The boss babe was introduced to Brooks River as a cub nearly two decades ago. Since then, she has become “one of the best anglers*” around, hence her fine plump figure, according to Katmai National Park ranger Naomi Boak.
Grazer beat out her fan-favourite opponent Chunk as the chunkiest champion, despite his “substantial fat reserves.”
Unlike the voluptuous* victor, in past years Chunk couldn’t measure up to his fellow brown bears at the river, and was previously “often unwilling or unable to successfully challenge” the larger males or even fish.
This summer, however, Chunk the mammoth* salmon hunter used his size to his advantage, intimidating even the most rotund* bears, such as 747, into giving up their prized fishing stations, quickly rising to riverside stardom as one of the “largest and most dominant males.”
Unfortunately, his “ample hindquarters” could not secure him first place among the fierce competition in Fat Bear Week.
It’s unclear exactly how much Chunk or Grazer weigh, although the Alaskan park is home to some of the largest bears in the world, with adult males ballooning between around 454 to 635kg and females tipping the scales at 320 or 363kg.
“We have some of the largest bears on the planet,” Ranger Boak previously told America’s National Public Radio (NPR).
“They need every ounce of fat they can get” before hibernation,” she said.
This story has been edited and was originally published by the NY Post – it is republished here with permission
- landslide victory: winning by a big margin of points or votes
- dethroned: beaten someone who was the best at something to become the best yourself
- hibernation: the state of being asleep for the winter
- predators: animals that hunt, kill and eat other animals in order to survive
- pre-emptively: something done before others can act, getting in first, anticipating
- eliminated: knocked out of the running in a contest
- cowers: cringes, shrinks, pulls away from something or someone due to fear
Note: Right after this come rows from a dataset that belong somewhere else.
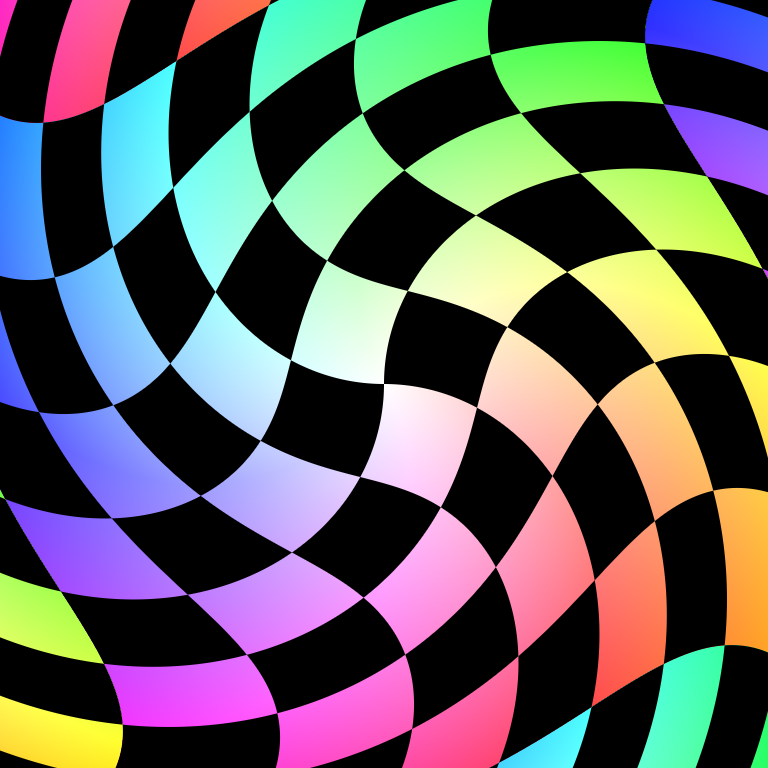
Reproduce this pattern procedurally as a WebGL 2 fragment shader.

```glsl
#version 300 es
precision highp float;
// A checkerboard over a tiled colour wheel, swirled about the canvas centre.
// Each point is turned by an angle equal to its radius, then the turned
// coordinates pick the checker cell and, wrapped to one tile, the hue.

uniform vec2 u_resolution;
out vec4 fragColor;

const float TAU = 6.2831853;
const float TWIST = 1.0;           // radians of turn per unit of radius
const float CELLS_PER_UNIT = 4.0;  // checker cells per half canvas

// Rotate a point by an angle that grows with its distance from the origin.
vec2 swirl(vec2 p, float twist) {
    float angle = twist * length(p);
    float c = cos(angle), s = sin(angle);
    return mat2(c, s, -s, c) * p;
}

// Wrap coordinates into the tile from -1 to 1.
vec2 wrapTile(vec2 p) {
    return 2.0 * fract(0.5 * p + 0.5) - 1.0;
}

// Fully bright colour from hue (in turns) and saturation.
vec3 hueColor(float hue, float saturation) {
    vec3 ramp = abs(fract(hue + vec3(0.0, 2.0, 1.0) / 3.0) * 6.0 - 3.0) - 1.0;
    return mix(vec3(1.0), clamp(ramp, 0.0, 1.0), saturation);
}

// Colour wheel: hue follows the angle, saturation reaches one at the corners.
vec3 colorWheel(vec2 p) {
    float angle = dot(p, p) > 0.0 ? atan(p.y, p.x) : 0.0;
    return hueColor(angle / TAU, min(length(p) / sqrt(2.0), 1.0));
}

// Square wave that flips sign at each integer, with an edge of given width.
float squareWave(float x, float width) {
    float triangle = asin(sin(0.5 * TAU * x)) / (0.5 * TAU);
    return clamp(2.0 * triangle / width, -1.0, 1.0);
}

// Coverage of the coloured cells; the cell above and right of zero is dark.
float checker(vec2 cell, vec2 width) {
    return 0.5 - 0.5 * squareWave(cell.x, width.x) * squareWave(cell.y, width.y);
}

void main() {
    // Centred coordinates, -1 to 1 across the shorter side
    vec2 p = (2.0 * gl_FragCoord.xy - u_resolution) / min(u_resolution.x, u_resolution.y);
    vec2 q = swirl(p, TWIST);

    // Cell coordinates and their change across one pixel
    vec2 cell = q * CELLS_PER_UNIT;
    vec2 width = max(sqrt(dFdx(cell) * dFdx(cell) + dFdy(cell) * dFdy(cell)), vec2(1e-5));

    vec3 color = colorWheel(wrapTile(q)) * checker(cell, width);
    fragColor = vec4(color, 1.0);
}
```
- angler: another word for a fisherman
- voluptuous: shapely, curvy, suggests a large, soft figure
- How many votes did Grazer get to win the title of Fat Bear?
- What do the brown bears of Katmai feast on ahead of hibernation?
- How many voters turned out for the Fat Bear Week contest?
- What is the weight range for male and female brown bears at the park?
- How long ago was Grazer introduced to prime feeding site Brooks River?
LISTEN TO THIS STORY
1. Design a trophy
Create a design for a special trophy for the winner of Fat Bear Week. Remember that a trophy includes symbols of the sport or competition and celebrates the event.
Time: allow at least 25 minutes to complete this activity
Curriculum Links: English
If you could interview Chunk about coming runner up in Fat Bear Week, what five questions would you ask? Write the questions. At least one question should help people understand why it is important for the bears to “beef-up” before hibernation. Then, write the answers that Chunk might give. Use information in the story and your research skills to help you.
Time: allow at least 30 minutes to complete this activity
Curriculum Links: English, Science
Stretch your sentence
Find a “who” in the article – a person or an animal. Write it down.
Add three adjectives to describe them better.
Now add a verb to your list. What are they doing?
Add an adverb about how they are doing the action.
Using all the words listed, create one descriptive sentence.